◆ Exercise: Every line containing the string "shadows" is to be copied from the records.

--- Working data Enclosed Below ---

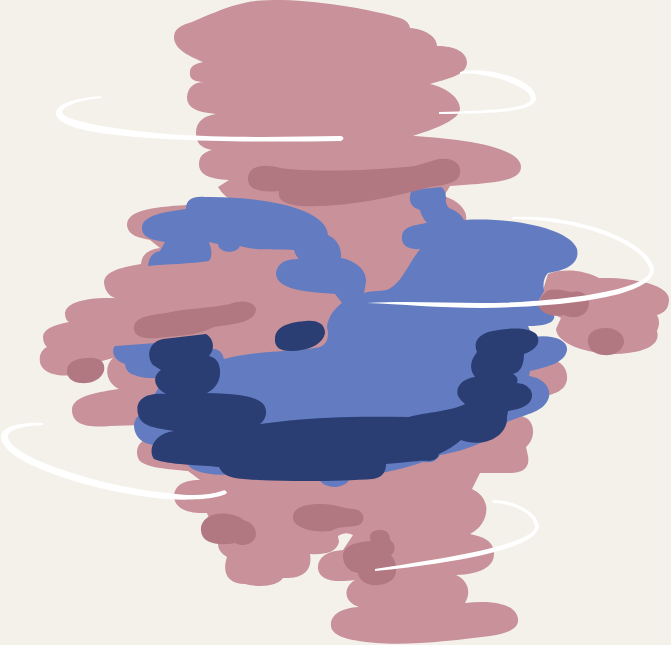
<!DOCTYPE html>
<html lang="en">
<head>
<meta charset="utf-8">
<title>Spinning figure</title>
<style>
:root {
  --paper: #f3f1ea;
  --skin: #c9919a;
  --skin-shade: #b17882;
  --shirt: #637cc1;
  --shirt-shade: #2b3e73;
  --motion: #ffffff;
}
html, body { margin: 0; overflow: hidden; background: var(--paper); }
.artwork { display: block; width: 671px; height: 645px; background: var(--paper); }
.skin { fill: var(--skin); }
.skin-shade { fill: var(--skin-shade); }
.shirt { fill: var(--shirt); }
.shirt-shade { fill: var(--shirt-shade); }
.motion { fill: var(--motion); }
</style>
</head>
<body>
<svg class="artwork" viewBox="0 0 671 645" role="img" aria-label="Abstract figure of broad brush strokes in pink and blue, turning within white motion lines">
  <g id="body" class="skin">
    <path id="head-and-neck" d="M192 22C205 16 225 8 236 5C252 0 265 0 282 0C325 1 378 11 400 18Q409 21 410 28C425 29 437 37 437 46C455 46 467 52 467 63C466 76 446 79 430 84C447 88 460 98 460 109C459 121 431 130 413 136C450 138 521 145 521 167C521 181 495 183 450 186L444 196C459 201 468 211 466 220L430 300H330L300 215L235 202Q224 197 218 187L229 180C208 179 199 174 199 164C199 156 204 152 212 150C200 148 196 142 196 133C196 122 203 116 216 114C195 112 187 107 187 97C188 86 195 82 205 82C194 82 189 79 190 72C190 66 195 64 203 62C186 55 174 48 174 37C174 29 181 25 192 22Z"/>
    <path id="left-arm" d="M187 205C150 207 127 211 127 225C128 236 140 238 150 240L160 248Q142 250 141 264C118 268 104 272 104 283C105 291 109 296 115 298C84 297 65 303 65 314C65 318 67 321 69 322C52 325 43 330 43 337Q43 343 47 347C39 351 38 361 42 367C47 374 60 377 72 375C86 384 104 377 103 368L102 361L113 358C104 366 105 382 119 389C90 393 72 398 72 410C72 425 88 428 110 426L142 425L160 390L345 350L355 285L300 240L215 215Z"/>
    <path id="right-hand" d="M548 274C563 268 584 270 599 278C633 277 669 285 669 299C669 309 664 313 657 315Q661 322 657 331C661 345 645 351 628 353C600 357 557 347 556 329L561 318L538 306Z"/>
    <path id="right-side" d="M545 358C559 359 568 367 567 379C566 390 555 395 538 397L500 390Z"/>
    <path id="legs" d="M145 440C137 443 135 453 139 460C146 468 168 469 188 471L200 480C181 480 174 487 174 497C175 509 189 514 207 513L218 544Q218 552 227 557C222 572 227 584 245 584C260 588 278 586 283 578C301 579 313 572 310 554C325 555 337 552 339 542L338 536Q345 531 353 535L343 550C325 551 317 559 318 569C320 580 333 583 355 580C343 587 343 602 359 607C341 608 330 615 331 626C332 638 355 641 376 643C410 646 458 640 490 636C510 633 519 628 518 619C516 603 490 600 465 603C471 593 469 581 456 575C480 574 495 567 494 552C493 541 484 537 470 534C482 528 488 516 486 505Q483 494 472 489L480 473H507C524 474 530 467 528 456L526 447C534 440 536 427 528 419L490 400L200 430Z"/>
  </g>
  <g id="shirt" class="shirt">
    <path id="left-sleeve" d="M186 209C186 200 192 196 205 197C249 196 326 205 328 235Q342 242 341 258C357 261 367 271 366 282L364 293C374 290 382 292 389 289C402 282 407 266 420 249C407 250 401 245 402 236C403 226 416 225 427 223Q421 216 420 210C409 207 408 198 412 190L441 187Q446 190 446 198Q445 204 449 208Q460 212 464 220C521 217 571 231 577 249C580 263 568 270 548 273Q542 279 544 291L538 302Q538 311 554 315C556 323 544 326 528 326L533 337C553 334 568 340 567 350C565 363 547 367 530 371L529 376C543 378 551 387 549 397C545 412 526 414 507 422C500 438 466 451 440 455Q435 464 423 462C406 468 382 474 350 478Q347 486 336 487Q325 487 320 481L230 475Q195 475 188 465L160 445C142 446 134 436 134 425C135 417 140 414 145 411L164 378Q146 379 137 376Q125 373 125 364C113 360 111 350 115 346L156 343L210 349Q221 347 224 359C260 350 295 352 320 347Q331 342 327 327C328 317 334 309 342 303L335 294C307 292 277 290 276 274C277 262 287 259 299 259Q295 255 294 250C278 249 255 251 240 246C237 254 219 254 218 244L209 242Q214 255 209 261C190 264 168 264 148 266Q149 253 160 251L165 242C147 240 141 235 142 226C145 215 164 212 186 209Z"/>
  </g>
  <g id="shirt-shadows" class="shirt-shade">
    <path id="hem-shadow" d="M166 394C140 392 134 404 139 417C143 427 157 428 174 431C155 433 147 449 154 459C167 465 202 465 219 467C224 479 240 479 258 480C300 482 345 481 373 479Q386 477 386 464C405 463 419 460 429 461Q438 460 439 454Q452 448 461 440C481 448 508 438 507 417L508 411C523 409 533 404 532 394Q530 384 517 383Q519 377 513 374Q524 371 524 354C536 350 541 343 537 335C530 326 503 328 488 332C475 337 474 345 477 352C470 361 469 369 475 377C462 379 455 387 458 396Q460 400 465 404C453 411 427 412 409 417C360 416 309 417 260 424C268 418 268 407 261 402C250 394 230 394 207 393C219 387 222 375 219 365Q217 358 209 356C216 348 213 338 206 334L163 339C148 342 146 357 153 365L161 370C152 376 153 387 166 394Z"/>
    <path id="chest-shadow" d="M275 338C276 325 292 322 306 321C319 320 325 325 325 333C323 344 309 351 290 351C280 351 274 347 275 338Z"/>
  </g>
  <g id="skin-shadows" class="skin-shade">
    <path id="chin-shadow" d="M248 179C248 166 263 163 280 168C320 173 379 170 415 166L435 160C449 156 462 162 460 173C459 183 445 185 430 187C390 198 342 208 301 206C285 205 277 200 279 191C262 193 248 190 248 179Z"/>
    <path id="forearm-shadow" d="M134 329C133 317 150 315 166 313C189 308 212 308 230 304C243 299 254 302 256 309C256 323 232 324 214 327C203 333 186 336 166 337C146 340 135 338 134 329Z"/>
    <path id="left-hand-shadow" d="M67 371C67 361 79 358 88 358C99 357 106 362 104 371C101 380 91 384 80 383C72 382 67 378 67 371Z"/>
    <path id="right-wrist-shadow" d="M545 293C549 287 562 290 571 292C584 289 592 298 588 308C585 318 571 319 564 315C553 318 538 313 538 303Q540 297 545 293Z"/>
    <path id="right-palm-shadow" d="M588 342C587 333 595 328 605 328C616 328 625 334 624 343C622 352 613 356 603 355C594 354 588 349 588 342Z"/>
    <path id="left-knee-shadow" d="M201 531C200 518 214 512 228 514C240 515 242 520 246 521C257 525 258 536 253 541C248 546 240 546 235 543C220 546 202 544 201 531Z"/>
    <path id="hip-shadow" d="M293 518C292 507 306 504 321 504C336 504 345 509 354 509C365 511 366 521 359 525C348 528 337 526 331 531C316 533 294 529 293 518Z"/>
    <path id="right-knee-shadow" d="M343 556C343 546 355 542 371 541C367 534 374 529 382 530Q390 531 390 540C396 544 396 552 391 555C397 562 398 573 393 579C384 588 360 588 358 573C349 572 343 565 343 556Z"/>
  </g>
  <g id="motion-lines" class="motion">
    <path d="M101 96C75 98 55 104 56 114C59 130 111 136 166 139C220 142 285 142 341 141Q346 138 341 136C285 137 221 138 168 134C112 129 63 121 62 112C63 106 80 100 101 98Z"/>
    <path d="M460 72C484 65 537 79 536 99C534 113 490 113 439 114V112C484 111 530 109 531 99C531 86 484 71 460 74Z"/>
    <path d="M512 217C579 213 652 242 654 270C652 298 557 307 482 308C440 308 400 304 367 303C407 301 442 303 481 303C552 303 647 291 650 271C646 244 579 219 512 219Z"/>
    <path d="M43 423C19 422 2 427 1 436C0 465 105 494 166 499C196 501 221 498 227 493Q226 489 222 491C208 496 188 496 167 493C103 487 9 457 8 437C8 429 24 426 43 425Z"/>
    <path d="M494 500C517 500 539 514 539 527C535 552 433 565 375 571V569C433 560 532 546 535 527C534 514 515 504 494 503Q490 501 494 500Z"/>
  </g>
</svg>
</body>
</html>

--- End of Enclosed Working data ---

◆ Written answer:
  <g id="shirt-shadows" class="shirt-shade">
  <g id="skin-shadows" class="skin-shade">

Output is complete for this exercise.